## ABOUT THIS TASK
When you reach the line containing "661 C480 680" in the records below, start copying exactly, and stop once you have copied the line containing "763 C577 768".

## GIVEN ENTRIES
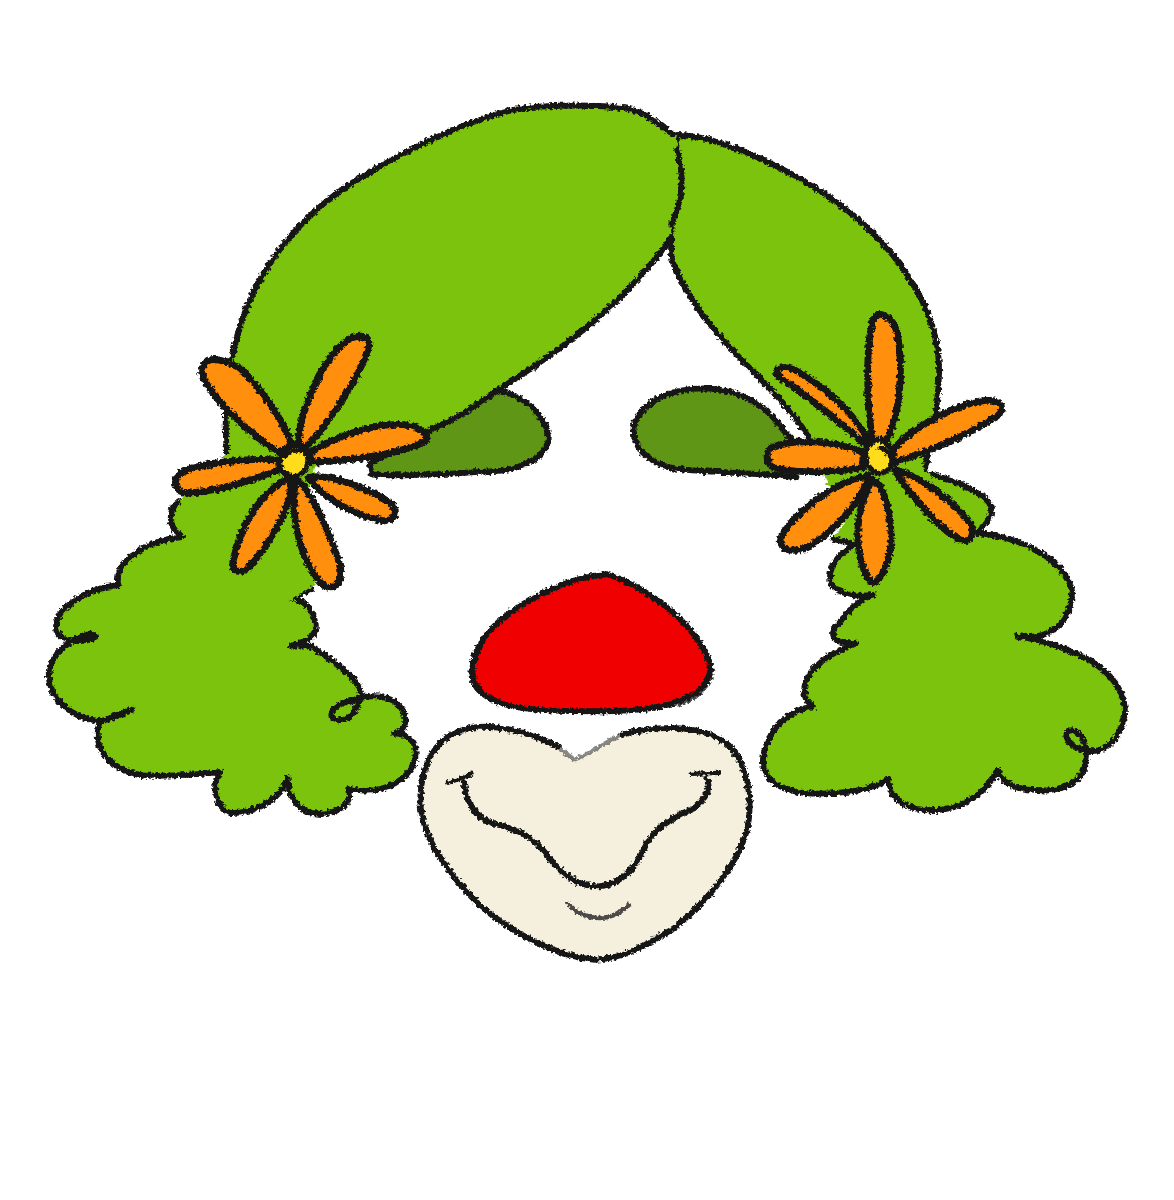
<!DOCTYPE html>
<html lang="en">
<head>
<meta charset="utf-8">
<title>Clown with flowers</title>
<style>
:root {
  --paper: #ffffff;
  --ink: #161616;
  --hair: #7cc30f;
  --eyeshadow: #619612;
  --petal: #ff8f10;
  --pollen: #ffdd1c;
  --nose: #f00505;
  --muzzle: #f5efde;
}
html, body { margin: 0; padding: 0; background: var(--paper); overflow: hidden; }
.canvas { display: block; width: 1174px; height: 1200px; background: var(--paper); }
.crayon { stroke-linecap: round; stroke-linejoin: round; }
.ink { fill: none; }
.outlined, .ink { stroke: var(--ink); stroke-width: 6; }
.heavy { stroke-width: 7; }
.fine { stroke-width: 4.5; }
.hair { fill: var(--hair); }
.eyeshadow { fill: var(--eyeshadow); }
.petals { fill: var(--petal); stroke-width: 7; }
.pollen { fill: var(--pollen); stroke-width: 5; }
.nose { fill: var(--nose); }
.muzzle { fill: var(--muzzle); }
.faint { stroke-opacity: .75; }
</style>
</head>
<body>
<svg class="canvas" viewBox="0 0 1200 1226.6" role="img" aria-label="Clown face with green curly hair, orange flowers, a red nose and a heart-shaped mouth">
  <defs>
    <filter id="crayon-edge" filterUnits="userSpaceOnUse" x="0" y="0" width="1200" height="1227">
      <feTurbulence type="fractalNoise" baseFrequency="0.32" numOctaves="2" seed="7" result="grain"/>
      <feDisplacementMap in="SourceGraphic" in2="grain" scale="6" xChannelSelector="R" yChannelSelector="G"/>
    </filter>
  </defs>

  <g class="crayon" filter="url(#crayon-edge)">
    <g id="eyeshadows" class="eyeshadow outlined">
      <path d="M440 440 L378 474 L380 485 C420 488 470 483 515 481 C548 474 562 460 561 445 C553 420 535 405 512 400"/>
      <path d="M814 488 C780 483 730 484 690 479 C660 473 645 455 648 435 C658 407 690 397 720 397 C755 398 782 412 801 440 L812 452"/>
    </g>

    <g id="hair-right">
      <path class="hair" d="M820 436 L958 400 L944 485 L1000 545 L960 640 L873 560 L850 550 L868 530 L846 495 Z"/>
      <path class="hair outlined" d="M950 485 C975 490 1010 505 1014 520 C1012 535 1003 537 1000 545 C1050 550 1090 575 1096 605 C1094 640 1070 655 1040 650 C1090 660 1150 680 1150 730 C1145 757 1128 771 1110 767 C1098 766 1086 754 1091 748 C1098 743 1107 751 1111 768 C1112 795 1095 806 1070 808 C1045 808 1025 805 1020 787 C1005 815 980 830 945 828 C920 825 908 812 908 796 C890 810 850 812 825 811 C795 808 778 795 780 775 C785 745 805 726 831 722 C815 712 822 690 838 678 C845 670 860 664 875 657 C850 660 846 646 858 637 C868 622 880 612 893 608 C860 612 845 600 849 585 C852 570 865 563 873 556 L852 551"/>
      <path class="hair outlined" d="M826 446 C815 428 800 410 775 385 C740 350 702 310 686 262 L686 240 L692 138 C730 138 800 168 850 203 C910 245 960 310 960 380 C958 430 950 460 944 485"/>
      <path class="hair" d="M810 414 L938 380 L944 480 L952 486 L1000 540 L870 554 L846 492 L830 446 Z"/>
    </g>

    <g id="hair-left">
      <path class="hair outlined" d="M185 512 C170 520 172 540 186 549 C150 552 115 575 121 598 C85 602 52 625 58 645 C64 660 97 656 98 650 C88 644 58 658 50 685 C48 715 75 735 102 737 C115 735 125 730 135 725 L102 738 C92 770 120 790 150 793 C180 793 210 791 226 789 C215 800 220 825 235 831 C260 832 290 815 294 795 C294 815 305 832 328 832 C350 830 360 820 357 806 C390 815 425 795 425 770 C425 757 415 749 403 750 C415 748 417 735 411 725 C400 708 375 710 360 716 C340 720 332 733 345 736 C358 738 368 722 369 708 C365 690 335 672 317 660 L297 660 C320 655 325 645 322 635 C318 620 308 612 297 611 L318 602"/>
      <path class="hair outlined" d="M232 462 C229 430 232 395 237 368 C250 290 300 220 375 178 C430 145 500 112 550 109 C590 107 635 107 655 115 C668 121 680 132 691 140"/>
      <path class="hair" d="M237 368 L691 138 L694 154 C700 180 698 208 686 232 L686 247 C640 310 570 360 510 398 C485 416 460 432 438 440 L322 478 L316 500 L328 590 L318 600 L296 614 L187 545 L184 511 L234 462 Z"/>
      <path class="ink" d="M692 153 C700 180 698 205 686 229 M686 243 C640 310 570 360 510 398 C485 416 460 432 438 440"/>
    </g>

    <g id="flower-left">
      <g class="petals outlined">
        <path d="M299 455 C290 430 265 395 245 376 C225 366 208 362 206 380 C210 400 250 440 284 462 Z"/>
        <path d="M305 455 C305 420 330 370 350 352 C360 342 378 340 377 352 C374 375 335 435 312 458 Z"/>
        <path d="M318 462 C345 445 385 432 412 434 C430 436 438 443 436 450 C420 460 370 472 318 472 Z"/>
        <path d="M315 488 C340 484 375 500 398 513 C410 524 402 534 390 532 C365 528 330 510 315 488 Z"/>
        <path d="M302 490 C315 495 340 550 348 580 C350 598 340 605 330 598 C308 575 296 530 302 490 Z"/>
        <path d="M297 488 C302 510 280 550 256 578 C248 587 236 586 238 575 C245 535 270 500 297 488 Z"/>
        <path d="M284 470 C250 468 200 474 184 484 C175 492 180 504 192 504 C220 503 260 490 286 480 Z"/>
      </g>
      <path class="pollen outlined" d="M286 475 C286 462 296 454 306 456 C316 460 316 472 312 480 C305 490 290 490 286 475 Z"/>
      <path class="ink fine" d="M291 466 C296 461 302 460 307 461"/>
    </g>

    <g id="flower-right">
      <g class="petals outlined">
        <path d="M892 450 C885 410 885 350 893 325 C898 317 912 322 917 340 C925 380 918 430 906 450 Z"/>
        <path d="M912 460 C930 440 975 412 1010 409 C1025 409 1028 420 1018 426 C990 445 945 463 914 473 Z"/>
        <path d="M914 480 C940 485 985 520 994 540 C995 555 985 555 975 548 C955 535 930 505 914 480 Z"/>
        <path d="M893 490 C908 500 915 550 908 570 C904 585 897 598 890 595 C872 570 872 520 893 490 Z"/>
        <path d="M888 486 C880 515 850 545 825 560 C805 566 793 560 799 548 C815 520 855 492 888 486 Z"/>
        <path d="M882 462 C850 450 810 448 788 458 C780 466 785 478 798 480 C830 484 860 482 882 478 Z"/>
        <path d="M888 458 C870 440 825 405 795 384 C790 376 800 373 812 378 C845 395 880 430 890 456 Z"/>
      </g>
      <path class="pollen outlined" d="M885 468 C885 455 892 449 900 450 C910 452 913 464 911 474 C907 488 888 488 885 468 Z"/>
      <path class="ink fine" d="M899 458 C904 458 908 462 909 467"/>
    </g>

    <g id="nose-shape">
      <path class="nose outlined" d="M620 587 C580 590 515 620 493 655 C480 680 478 695 492 708 C515 727 560 727 610 727 C660 727 690 722 712 708 C732 693 728 675 716 658 C695 625 650 595 620 587 Z"/>
      <path class="ink heavy" d="M490 661 C480 680 479 695 491 706"/>
      <path class="ink fine faint" d="M728 684 C727 700 712 716 692 720"/>
    </g>

    <g id="mouth">
      <path class="muzzle" d="M587 776 C560 755 520 742 490 743 C450 746 432 775 430 810 C426 850 455 890 490 925 C525 955 570 978 608 981 C640 980 665 963 690 948 C730 915 765 870 766 830 C768 795 755 765 735 755 C700 737 650 742 625 756 C610 763 600 774 587 776 Z"/>
      <path class="ink" d="M570 763 C545 750 515 742 490 743 C450 746 432 775 430 810 C426 850 455 890 490 925 C525 955 570 978 608 981 C640 980 665 963 690 948 C730 915 765 870 766 830 C768 795 755 765 735 755 C705 739 665 743 636 751"/>
      <path class="ink fine" stroke-opacity=".5" d="M570 763 C577 768 581 773 587 776 C600 774 612 761 636 751"/>
      <path class="ink" d="M474 800 C478 828 492 838 505 842 C530 848 545 855 560 875 C575 895 590 906 612 906 C635 904 650 888 662 860 C675 842 695 832 710 826 C722 815 728 805 722 796"/>
      <path class="ink fine" d="M458 800 L470 796 L482 791 M706 791 L735 790"/>
      <path class="ink fine faint" d="M581 924 C598 943 625 943 643 925"/>
    </g>
  </g>
</svg>
</body>
</html>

## THE ANSWER
      <path class="ink heavy" d="M490 661 C480 680 479 695 491 706"/>
      <path class="ink fine faint" d="M728 684 C727 700 712 716 692 720"/>
    </g>

    <g id="mouth">
      <path class="muzzle" d="M587 776 C560 755 520 742 490 743 C450 746 432 775 430 810 C426 850 455 890 490 925 C525 955 570 978 608 981 C640 980 665 963 690 948 C730 915 765 870 766 830 C768 795 755 765 735 755 C700 737 650 742 625 756 C610 763 600 774 587 776 Z"/>
      <path class="ink" d="M570 763 C545 750 515 742 490 743 C450 746 432 775 430 810 C426 850 455 890 490 925 C525 955 570 978 608 981 C640 980 665 963 690 948 C730 915 765 870 766 830 C768 795 755 765 735 755 C705 739 665 743 636 751"/>
      <path class="ink fine" stroke-opacity=".5" d="M570 763 C577 768 581 773 587 776 C600 774 612 761 636 751"/>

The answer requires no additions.